Top of the Rock observation deck
The Top of the Rock observation deck deemed “The Crown of Rockefeller Center,” is an observation tower located in midtown Manhattan. The top three floors offer one of New York’s most spectacular views. The entrance is next to Radio City Hall, on 50th Street between 5th & 6th Avenues, and a sparkling Swarovski chandelier with 14000 crystals greets the visitor in the lobby. A large reproduction of the photograph ‘Lunch Atop a Skyscraper’ by Ebbets is featured here—it will be obvious that you are in the right place. After ascending the winding staircase, visitors enter a mezzanine that houses a time line relating the history of Rockefeller center.
At the photo opportunity area, visitors can sit on a metal beam and recreate their own version of the iconic 1932 photograph, “Lunch Atop a Skyscraper,” by Charles C. Ebbets. While doing so, if visitors look down at the ground, they will see an animation that shows what would have been happening underneath the workers as they took their break on that summer afternoon. The “beam walk,” with men passing buckets on ropes and climbing up and down the building, can be easily missed, so keep those eyes glued! Visitors then enter a two-lane walkway with a mini film theater. Here guests have the opportunity to watch four-minute movies about the history of Rockefeller Center, the NBC Studio, and what it’s like to be one of the famous Rockettes. Next, it is on to the elevator to take visitors to the Top of the Rock.
The elevator ride—the summit shuttle—is an attraction in itself.
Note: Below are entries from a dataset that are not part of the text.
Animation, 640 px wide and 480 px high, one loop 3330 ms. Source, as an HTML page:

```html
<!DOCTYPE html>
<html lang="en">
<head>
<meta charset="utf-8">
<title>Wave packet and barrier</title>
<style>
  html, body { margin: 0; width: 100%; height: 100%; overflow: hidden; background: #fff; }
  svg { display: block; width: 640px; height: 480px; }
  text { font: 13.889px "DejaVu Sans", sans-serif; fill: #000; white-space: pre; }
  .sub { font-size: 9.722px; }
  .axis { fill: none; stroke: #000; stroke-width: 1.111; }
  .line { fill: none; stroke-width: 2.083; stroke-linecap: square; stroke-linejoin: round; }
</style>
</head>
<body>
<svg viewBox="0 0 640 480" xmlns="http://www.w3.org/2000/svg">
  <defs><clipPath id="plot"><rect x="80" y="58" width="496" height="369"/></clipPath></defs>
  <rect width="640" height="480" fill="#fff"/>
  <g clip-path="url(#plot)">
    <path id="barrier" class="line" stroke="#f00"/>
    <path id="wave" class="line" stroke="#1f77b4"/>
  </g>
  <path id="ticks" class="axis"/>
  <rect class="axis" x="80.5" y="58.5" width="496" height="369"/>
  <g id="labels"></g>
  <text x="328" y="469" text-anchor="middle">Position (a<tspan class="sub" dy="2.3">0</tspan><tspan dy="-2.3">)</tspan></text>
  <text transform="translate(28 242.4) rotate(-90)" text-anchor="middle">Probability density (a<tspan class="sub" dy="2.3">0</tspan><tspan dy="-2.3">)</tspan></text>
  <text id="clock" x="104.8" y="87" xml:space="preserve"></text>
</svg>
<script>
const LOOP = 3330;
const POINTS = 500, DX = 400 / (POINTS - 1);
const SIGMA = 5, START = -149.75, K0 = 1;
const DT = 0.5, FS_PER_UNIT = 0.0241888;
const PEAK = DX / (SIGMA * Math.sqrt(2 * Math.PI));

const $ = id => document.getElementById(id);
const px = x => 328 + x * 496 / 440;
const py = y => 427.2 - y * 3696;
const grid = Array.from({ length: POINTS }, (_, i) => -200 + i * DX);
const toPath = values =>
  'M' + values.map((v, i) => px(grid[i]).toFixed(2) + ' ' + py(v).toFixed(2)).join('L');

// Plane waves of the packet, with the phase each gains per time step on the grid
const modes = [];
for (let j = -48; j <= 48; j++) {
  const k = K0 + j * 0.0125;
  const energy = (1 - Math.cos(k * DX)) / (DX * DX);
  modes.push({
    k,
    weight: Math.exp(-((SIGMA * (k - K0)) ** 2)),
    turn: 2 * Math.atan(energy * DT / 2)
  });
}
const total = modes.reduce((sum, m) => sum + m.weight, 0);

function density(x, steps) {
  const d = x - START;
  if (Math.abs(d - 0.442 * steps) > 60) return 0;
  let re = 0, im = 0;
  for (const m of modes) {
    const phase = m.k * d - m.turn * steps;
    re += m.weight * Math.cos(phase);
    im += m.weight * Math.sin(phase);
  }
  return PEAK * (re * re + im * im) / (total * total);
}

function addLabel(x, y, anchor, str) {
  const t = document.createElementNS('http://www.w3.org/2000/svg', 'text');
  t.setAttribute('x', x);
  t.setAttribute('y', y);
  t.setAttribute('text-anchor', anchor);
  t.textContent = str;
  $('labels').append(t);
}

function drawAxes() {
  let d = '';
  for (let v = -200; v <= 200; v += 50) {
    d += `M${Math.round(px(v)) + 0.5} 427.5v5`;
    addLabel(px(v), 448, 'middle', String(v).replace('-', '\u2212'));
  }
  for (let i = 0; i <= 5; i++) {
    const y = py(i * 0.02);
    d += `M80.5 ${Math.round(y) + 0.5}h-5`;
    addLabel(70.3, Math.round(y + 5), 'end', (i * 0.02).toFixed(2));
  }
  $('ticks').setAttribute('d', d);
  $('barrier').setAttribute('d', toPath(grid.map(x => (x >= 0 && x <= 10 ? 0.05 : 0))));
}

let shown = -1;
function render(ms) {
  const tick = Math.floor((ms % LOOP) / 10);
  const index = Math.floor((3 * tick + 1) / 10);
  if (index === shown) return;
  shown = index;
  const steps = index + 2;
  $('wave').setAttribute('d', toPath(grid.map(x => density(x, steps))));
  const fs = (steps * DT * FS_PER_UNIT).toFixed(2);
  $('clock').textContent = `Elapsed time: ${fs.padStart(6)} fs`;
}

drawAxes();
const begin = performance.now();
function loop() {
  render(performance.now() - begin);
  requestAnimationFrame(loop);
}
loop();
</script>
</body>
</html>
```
Blue lights illuminate each passing floor, and historic images rapidly flash onto the ceiling, an effect that gives the impression that the elevator is being hurled through time. At the end of this speedy trip (which lasts just under a minute), visitors exit onto the 67th floor (which is actually two stories tall, explaining the missing 68th floor).
Unlike the Empire State Building, where the view is partially blocked by a security fence, the Top of the Rock offers an unimpeded 360-degree view of the city, thanks to clear glass windowpanes from the ground up. You can also see the Empire State Building from here—something you can’t do from their observation deck.
This level also has an enclosed Weather Room, which offers the visitor the same view should inclement conditions hamper outdoor viewing. In the foyer, $2 maps are available that identify all the major buildings and landmarks visible, and a gift shop on the 68th floor caters to all souvenir needs.
The observatory on the 70th floor rises above the windowpanes with a clear view of the Lower Manhattan in one direction and Central Park and beyond in the other. The multi-faceted rock-like glass interior reflects the art-deco theme of the building.
On a clear day and with a little help from binoculars or a telephoto lens you can see as far as the Verrazano-Narrows Bridge.
The Top of the Rock is open from 8:00 AM – Midnight, last elevator at 11PM. Save time when you arrive and plan ahead buy tickets in advance.
by Declan O’Kelly